Synovial chondromatosis of the temporomandibular joint is a rare condition, and only 10 cases with intracranial extension have been reported in the literature. Two cases of synovial chondromatosis with intracranial extension, followed up for 3 to 9 years, are reported here. The surgical treatment modality is described for each case.
Synovial chondromatosis is a rare condition in which there is cartilaginous metaplasia of the mesenchymal remnants of the synovial tissue of the joints. It is more of an active metaplastic process than a neoplastic one . Some aggressive lesions erode the underlying bone or joint capsule to invade the peri-articular area. The condition most commonly affects the knee, hip, elbow, wrist, ankle, and shoulder . Involvement of the temporomandibular joint (TMJ) in synovial chondromatosis is rare .
Synovial chondromatosis of the TMJ was first reported by Baron Albrecht von Haller in 1764. The first histological description was by Axhausen in 1933 .
When the cartilaginous mass invades the superior joint space in synovial chondromatosis of the TMJ, it erodes the cranial base of the middle cranial fossa region and infratemporal fossa involving the greater wing of the sphenoid. Only 10 cases of synovial chondromatosis eroding the middle cranial fossa have been reported to date .
A 43-year-old male presented with pain over the left pre-auricular region and restricted mouth opening of 2-year duration. Clinical examination showed diffuse swelling over the left TMJ, which was tender and firm on palpation. The mandible deviated on opening.
A computed tomography (CT) scan showed erosion of the glenoid fossa and articular tubercle, with intracranial extensions ( Fig. 1 ). No loose bodies were detected. A diagnosis of chondrosarcoma was considered.

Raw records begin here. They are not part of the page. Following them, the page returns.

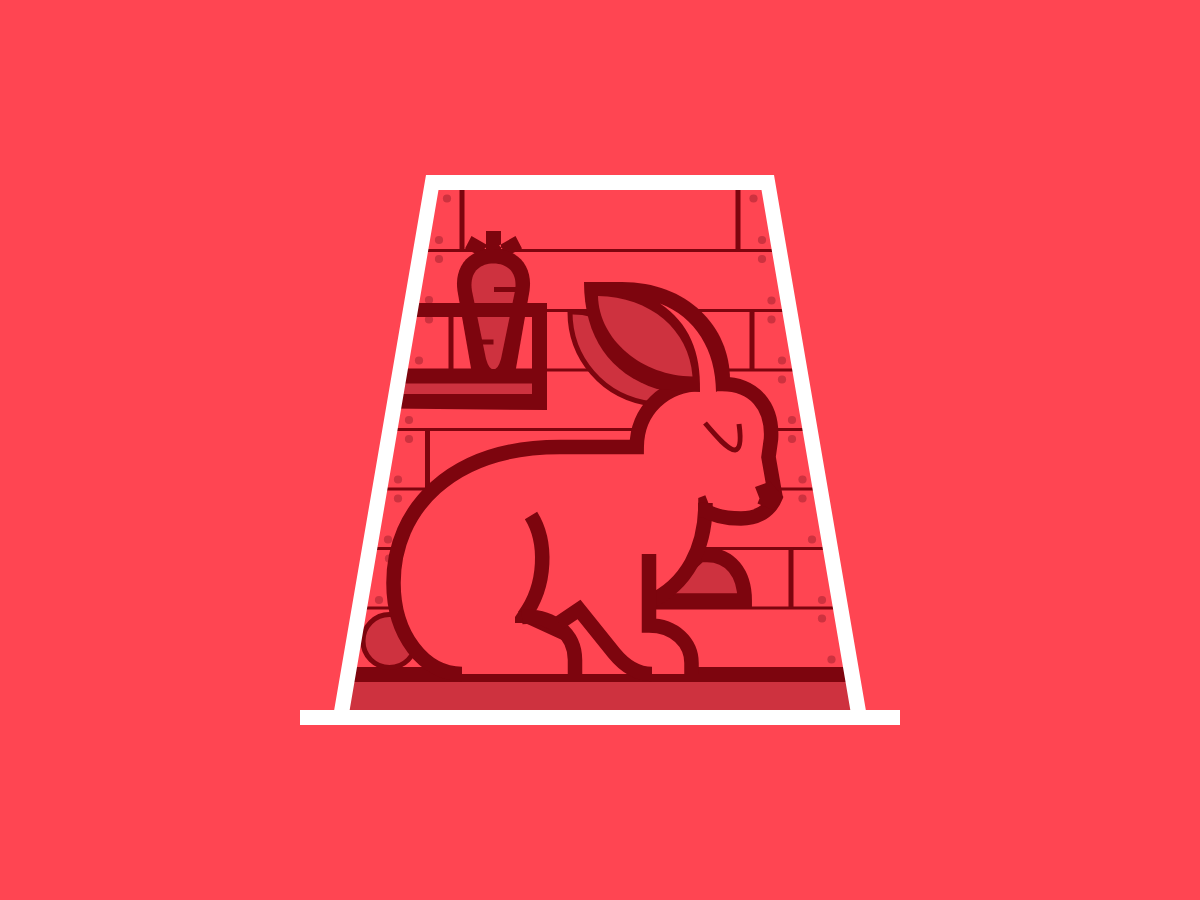
<!DOCTYPE html>
<html lang="en">
<head>
<meta charset="utf-8">
<title>Rabbit in a hutch</title>
<style>
:root {
  --coral: #ff4552;
  --rose: #ce323f;
  --maroon: #7d050e;
  --white: #ffffff;
}
html, body { margin: 0; width: 1200px; height: 900px; overflow: hidden; background: var(--coral); }
.scene { display: block; width: 1200px; height: 900px; }
.coral { fill: var(--coral); }
.rose { fill: var(--rose); }
.dark { fill: var(--maroon); }
.white { fill: var(--white); }
.seam, .joint, .thin, .bold { fill: none; stroke: var(--maroon); stroke-miterlimit: 8; }
.seam { stroke-width: 3; }
.joint, .thin { stroke-width: 5; }
.bold { stroke-width: 14.5; }
.filled-coral { fill: var(--coral); }
.filled-rose { fill: var(--rose); }
</style>
</head>
<body>
<svg class="scene" viewBox="0 0 1200 900" role="img" aria-label="A resting rabbit beside a carrot on a shelf, framed by a white trapezoid">
  <defs>
    <clipPath id="hutch-interior"><path d="M436 186H764L853 712H347Z"/></clipPath>
    <circle id="nail" r="4.1"/>
  </defs>
  <rect class="coral" width="1200" height="900"/>

  <g clip-path="url(#hutch-interior)">
    <g id="plank-wall">
      <g class="rose">
        <use href="#nail" x="447" y="198.500"/><use href="#nail" x="439" y="240"/><use href="#nail" x="439" y="259"/>
        <use href="#nail" x="429" y="300"/><use href="#nail" x="429" y="319.500"/><use href="#nail" x="419" y="360.500"/>
        <use href="#nail" x="409" y="420"/><use href="#nail" x="409" y="439"/><use href="#nail" x="398" y="479.500"/>
        <use href="#nail" x="398" y="498.500"/><use href="#nail" x="388" y="539.500"/><use href="#nail" x="389" y="558.500"/>
        <use href="#nail" x="379" y="600"/>
        <use href="#nail" x="753.500" y="198.500"/><use href="#nail" x="762" y="240"/><use href="#nail" x="762" y="259"/>
        <use href="#nail" x="771.500" y="300.500"/><use href="#nail" x="771.500" y="319.500"/><use href="#nail" x="782" y="360.500"/>
        <use href="#nail" x="782" y="379.500"/><use href="#nail" x="792" y="420"/><use href="#nail" x="792" y="439"/>
        <use href="#nail" x="802.500" y="479.500"/><use href="#nail" x="802.500" y="498.500"/><use href="#nail" x="812" y="539.500"/>
        <use href="#nail" x="822" y="600"/><use href="#nail" x="822" y="618.500"/><use href="#nail" x="831.500" y="659.500"/>
      </g>
      <path class="seam" d="M340 250.500H860M340 310.500H860M340 370H860M340 429.500H860M340 489H860M340 548.500H860M340 608H860"/>
      <path class="joint" d="M462 186V250M738 186V250M752 310V370M451 310V370M427.500 430V489M791 548V608"/>
    </g>

    <g id="carrot">
      <path class="dark" d="M486 231H501V250H486ZM471.500 236L488 245.500L478 255L465 248.500ZM515.500 236L499 245.500L509 255L522 248.500Z"/>
      <path class="dark" d="M472 374L457.500 291C454 267 468 249 493.500 249C519 249 533 267 529.500 291L515 374Z"/>
      <path class="rose" d="M472 291C469 273 479 263.500 493.500 263.500C508 263.500 518 273 515 291L501 359Q498 369.500 493.500 369.500Q489 369.500 486 359Z"/>
      <path class="thin" d="M494 289.500H518M480 342H493.500"/>
    </g>

    <g id="shelf">
      <path class="rose" d="M390 380H532V397H390Z"/>
      <path class="dark" d="M390 303H547V410L390 408.500V394H532V383.500H390V369H532V317H390Z"/>
    </g>

    <g id="floor">
      <rect class="rose" x="340" y="680" width="520" height="32"/>
      <rect class="dark" x="340" y="667" width="520" height="15"/>
    </g>

    <g id="bowl">
      <path class="bold filled-rose" d="M700 555H707C730 555 744.700 573 744.700 600.500H650Z"/>
    </g>

    <g id="rabbit">
      <circle class="thin filled-rose" cx="389.500" cy="641" r="26.500"/>
      <path class="thin filled-rose" d="M592 314.500Q581 311.500 570 312C570 357 602 398 653 404L672 385Z"/>
      <path class="coral" d="M637 447H560C450 447 393.500 510 393.500 583C393.500 635 422 674 462 674H691.500C691.500 645 676 625 649 625V603C685 585 705.500 550 705.500 503C714 515 727 519 741 519C757 519 770 511 776 497L768.500 457L771 437C773 406 754 384 722 384H701C665 384 637 410 637 447Z"/>
      <path class="bold" d="M708 502L705.500 503C705.500 548 687 585 649 602"/>
      <path class="bold" d="M698 510H704C714 516 727 518.500 741 518.500C757 518.500 770 511 775.500 497L768.500 457L771 439C773 406 754 384 722 384H701C665 384 637 410 636.700 447H560C450 447 393.500 510 393.500 583C393.500 635 424 674 462 674"/>
      <g id="front-ear">
        <path class="dark" d="M584 282H622C687 282 730 326 730 380L716 392H700L657 389C610 374 584 337 584 282Z"/>
        <path class="rose" d="M598 296C650 297 689 329 692.500 376.500C642 376 599 340 598 296Z"/>
        <path class="coral" d="M660 303.500C695 317 716 350 716 392V401H700V391C701 352 689 323 660 303.500Z"/>
      </g>
      <path class="thin" d="M705 423C716 436 728 450 735 450C741 449 741 438 739 424"/>
      <path class="dark" d="M755 487L770 481.500L783.500 497L773 510L757.500 503.500L759.500 498.500Z"/>
      <g id="hind-leg">
        <path class="bold" d="M531 515.500C547 541 547 585 524 616"/>
        <path class="dark" d="M515 617L519 611L531 614C540 614.500 550 617 556 620L570 629L562 640L525 623H515Z"/>
        <path class="bold" d="M522 617C553 615 575 634 575 660V674"/>
      </g>
      <path class="bold" d="M559 623L579 609.500L614 653C623 664 635 674 652 674"/>
      <path class="bold" d="M649 554V625.500C675 625.500 691.500 643 691.500 663V674"/>
    </g>
  </g>

  <g id="frame" class="white">
    <path fill-rule="evenodd" d="M426 175H774L866 711H334ZM438.500 190L349.500 711H850.500L761.500 190Z"/>
    <rect x="300" y="710" width="600" height="15"/>
  </g>
</svg>
</body>
</html>
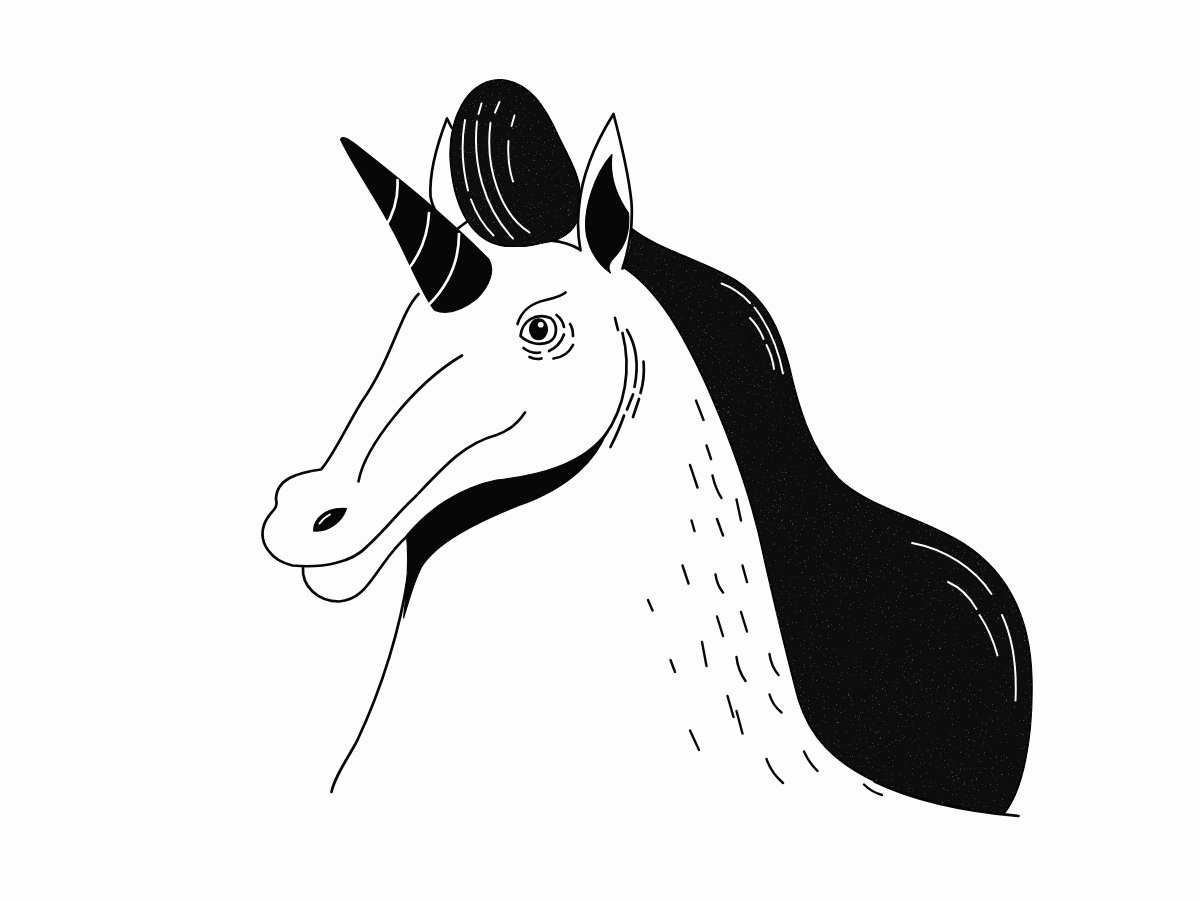
<!DOCTYPE html>
<html lang="en">
<head>
<meta charset="utf-8">
<title>Unicorn with a pompadour</title>
<style>
:root { --paper: #fdfdfd; --ink: #070707; --grain: #4a4a4a; }
html, body { margin: 0; background: var(--paper); overflow: hidden; }
.canvas { display: block; width: 1200px; height: 900px; background: var(--paper); }
.line { fill: none; stroke: var(--ink); stroke-width: 1.8; stroke-linecap: round; stroke-linejoin: round; }
.skin { fill: var(--paper); }
.solid { fill: var(--ink); stroke: var(--ink); stroke-width: .8; stroke-linejoin: round; }
.shine { fill: none; stroke: var(--paper); stroke-width: 1.3; stroke-linecap: round; }
.horn .shine { stroke-width: 1.8; }
.speckle { flood-color: var(--grain); }
.fur { stroke-width: 1.6; }
</style>
</head>
<body>
<svg class="canvas" viewBox="0 0 800 600" role="img" aria-label="Ink drawing of a unicorn with a dark pompadour and a long wavy mane">
  <defs>
    <filter id="ink-grain" x="0" y="0" width="100%" height="100%">
      <feTurbulence type="fractalNoise" baseFrequency="0.75" numOctaves="2" seed="7" result="noise"/>
      <feColorMatrix in="noise" type="matrix" values="0 0 0 0 0  0 0 0 0 0  0 0 0 0 0  9 0 0 0 -6.3" result="dots"/>
      <feFlood class="speckle" result="grey"/>
      <feComposite in="grey" in2="dots" operator="in" result="grain"/>
      <feComposite in="grain" in2="SourceAlpha" operator="in" result="inside"/>
      <feMerge><feMergeNode in="SourceGraphic"/><feMergeNode in="inside"/></feMerge>
    </filter>
  </defs>

  <g class="mane">
    <path class="solid" filter="url(#ink-grain)" d="M421 152 C438 166 470 174 491 187 C512 201 520 220 526 243 C532 270 540 298 559 319 C580 339 613 344 642 362 C672 381 687 412 688 452 C689 492 682 528 669 543 C640 539 606 532 583 521 C556 508 540 492 532 466 C523 432 516 402 509 371 C501 331 486 291 470 255 C457 227 440 194 415 178 C419 171 422 162 421 152Z"/>
    <path class="line" d="M583 521 C610 534 645 541 679 544"/>
    <path class="shine" d="M481 189 Q492 193 500 202M503 205 Q517 223 522 249M500 212 Q506 218 509 226M511 230 Q515 238 516 246M608 362 C630 366 650 379 661 396M632 388 C641 392 647 399 651 406M653 410 Q661 422 665 437M668 410 C675 425 678 445 677 467"/>
  </g>

  <g class="far-ear">
    <path class="line" d="M301 85 L298 79 C293 92 286 114 287 131 C289 142 295 148 302 152M303 154 L311 148"/>
  </g>

  <g class="neck">
    <path class="line" d="M272 384 C267 418 255 458 238 494 C231 507 223 518 221 528"/>
    <path class="line fur" d="M464 267 L469 280M471 297 L474 306M460 310 L465 325M475 317 Q477 326 481 332M491 333 L494 347M461 347 L463 354M478 346 L482 357M455 377 L459 389M477 383 Q478 390 482 395M495 377 L498 388M432 400 L435 407M478 411 L482 424M494 408 L498 421M468 428 L471 444M447 440 L450 448M491 438 Q492 447 497 454M513 436 Q514 444 519 450M485 464 L489 478M513 463 Q515 470 521 475M491 474 L495 489M460 487 L466 500M511 506 Q514 515 522 522M536 501 Q539 508 545 514M576 523 Q581 528 588 530"/>
  </g>

  <g class="jaw">
    <path class="line skin" d="M202 378 C201 391 212 401 226 401 C240 400 246 389 254 378 C261 368 266 362 272 357"/>
    <path class="solid" d="M271 357 C285 340 306 325 331 320 C358 317 389 310 405 287 C398 306 380 325 346 337 C316 349 291 362 281 378 C275 390 273 400 269 412 C271 395 273 375 271 357Z"/>
  </g>

  <g class="face">
    <path class="line" d="M279 196 C267 208 261 240 241 268 C229 288 222 304 214 313 C199 315 184 319 184 333 C186 340 179 341 176 350 C172 362 181 374 195 377 C215 379 235 375 245 364 C259 351 265 342 276 332 C296 311 309 296 331 290 C340 287 346 281 350 275"/>
    <path class="line" d="M239 321 C243 298 276 256 308 237"/>
    <path class="solid" d="M209 354 C209 346 217 338 231 339 C228 348 219 355 209 354Z"/>
    <path class="shine" d="M213 349 Q216 345 220 343"/>
    <path class="line" d="M415 222 C421 246 417 271 403 291M410 212 L412 220M418 220 C424 230 426 243 423 258M422 263 L418 273M416 277 Q413 286 407 298M429 241 Q430 252 427 262M426 266 L422 278"/>
    <path class="line" d="M386 166 C376 160 360 158 345 163"/>
  </g>

  <g class="eye">
    <path class="line" d="M345 216 C348 206 355 202 364 200 C368 199 373 198 377 195"/>
    <path class="line" d="M347 224 C348 214 357 208 367 212 C372 216 372 225 366 228 C359 231 351 228 347 224Z"/>
    <ellipse class="solid" cx="359" cy="219.500" rx="6" ry="7"/>
    <circle class="skin" cx="360.500" cy="216.500" r="1.900"/>
    <path class="line" d="M349 232 Q354 236 360 235M366 234 Q373 231 376 223M371 210 Q375 213 376 218M369 239 Q378 238 382 230M353 238 Q357 240 361 239M380 216 Q382 219 382 224"/>
  </g>

  <g class="horn">
    <path class="solid" d="M227 93 C228 90 233 93 238 97 C266 119 300 146 326 173 C330 180 327 190 318 199 C308 207 298 210 290 207 C283 200 270 168 261 152 C250 131 235 110 227 93Z"/>
    <path class="shine" d="M265 120 Q266 137 256 153M286 142 Q285 164 271 181M306 156 Q306 183 286 203"/>
  </g>

  <g class="pompadour">
    <path class="solid" filter="url(#ink-grain)" d="M300 106 C299 80 310 55 332 53 C353 53 364 72 373 92 C381 108 389 121 387 138 C386 152 377 160 362 162 C350 165 338 166 328 162 C312 155 302 136 300 106Z"/>
    <path class="shine" d="M310 80 Q306 103 312 127M314 133 Q319 147 329 157M321 69 L319 76M318 81 C315 108 322 138 342 159M333 68 L330 75M327 82 C323 112 334 143 353 155M343 77 L341 84M339 94 Q338 109 342 121"/>
  </g>

  <g class="near-ear">
    <path class="skin" d="M409 76 C398 92 386 115 386 138 L387 167 L406 182 L415 179 C420 164 422 150 421 135 C419 115 414 95 409 76Z"/>
    <path class="line" d="M387 167 C385 156 385 146 386 138 C388 115 399 92 409 76 C414 95 419 115 421 135 C422 150 420 164 415 179"/>
    <path class="solid" d="M408 103 C397 115 388 140 391 157 C394 170 400 177 407 182 C405 178 406 175 410 171 C417 164 420 154 419 142 C412 132 406 118 408 103Z"/>
  </g>
</svg>
</body>
</html>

The patient was operated in the presence of a neurosurgeon. An extended pre-auricular incision was made to expose the zygomatic arch and left TMJ. The glenoid fossa and pre- and post-glenoid tubercle were eroded with cartilaginous tissue. The meniscus was grossly involved. As the cartilaginous mass was resected along with the meniscus, the dura was easily separable. No intracranial involvement was seen. The tissue was sent for frozen section examination, which revealed chondroid tissue metaplasia with no sarcomatous changes. A temporalis myofascial flap was raised, rotated under the zygomatic arch to cover the defect, and secured with 4–0 Prolene sutures. Histopathology of a paraffin section led to the diagnosis of synovial chondromatosis.
The patient has been followed up for 9 years, with no signs of recurrence ( Fig. 2 ).
A 35-year-old male presented with pain over the right pre-auricular region of 6-year duration and gradual swelling with restricted mouth opening for 1 year. He had been treated conservatively with analgesics and heat therapy. Clinically, there was a firm and diffuse swelling over the right TMJ. Jaw movements were painful and limited, with deviation on opening.
CT and magnetic resonance imaging (MRI) showed an irregular mass with multiple radiopacities involving the right TMJ and eroding the greater wing of the sphenoid bone ( Figs 3 and 4 ). The diagnosis of synovial chondromatosis was considered.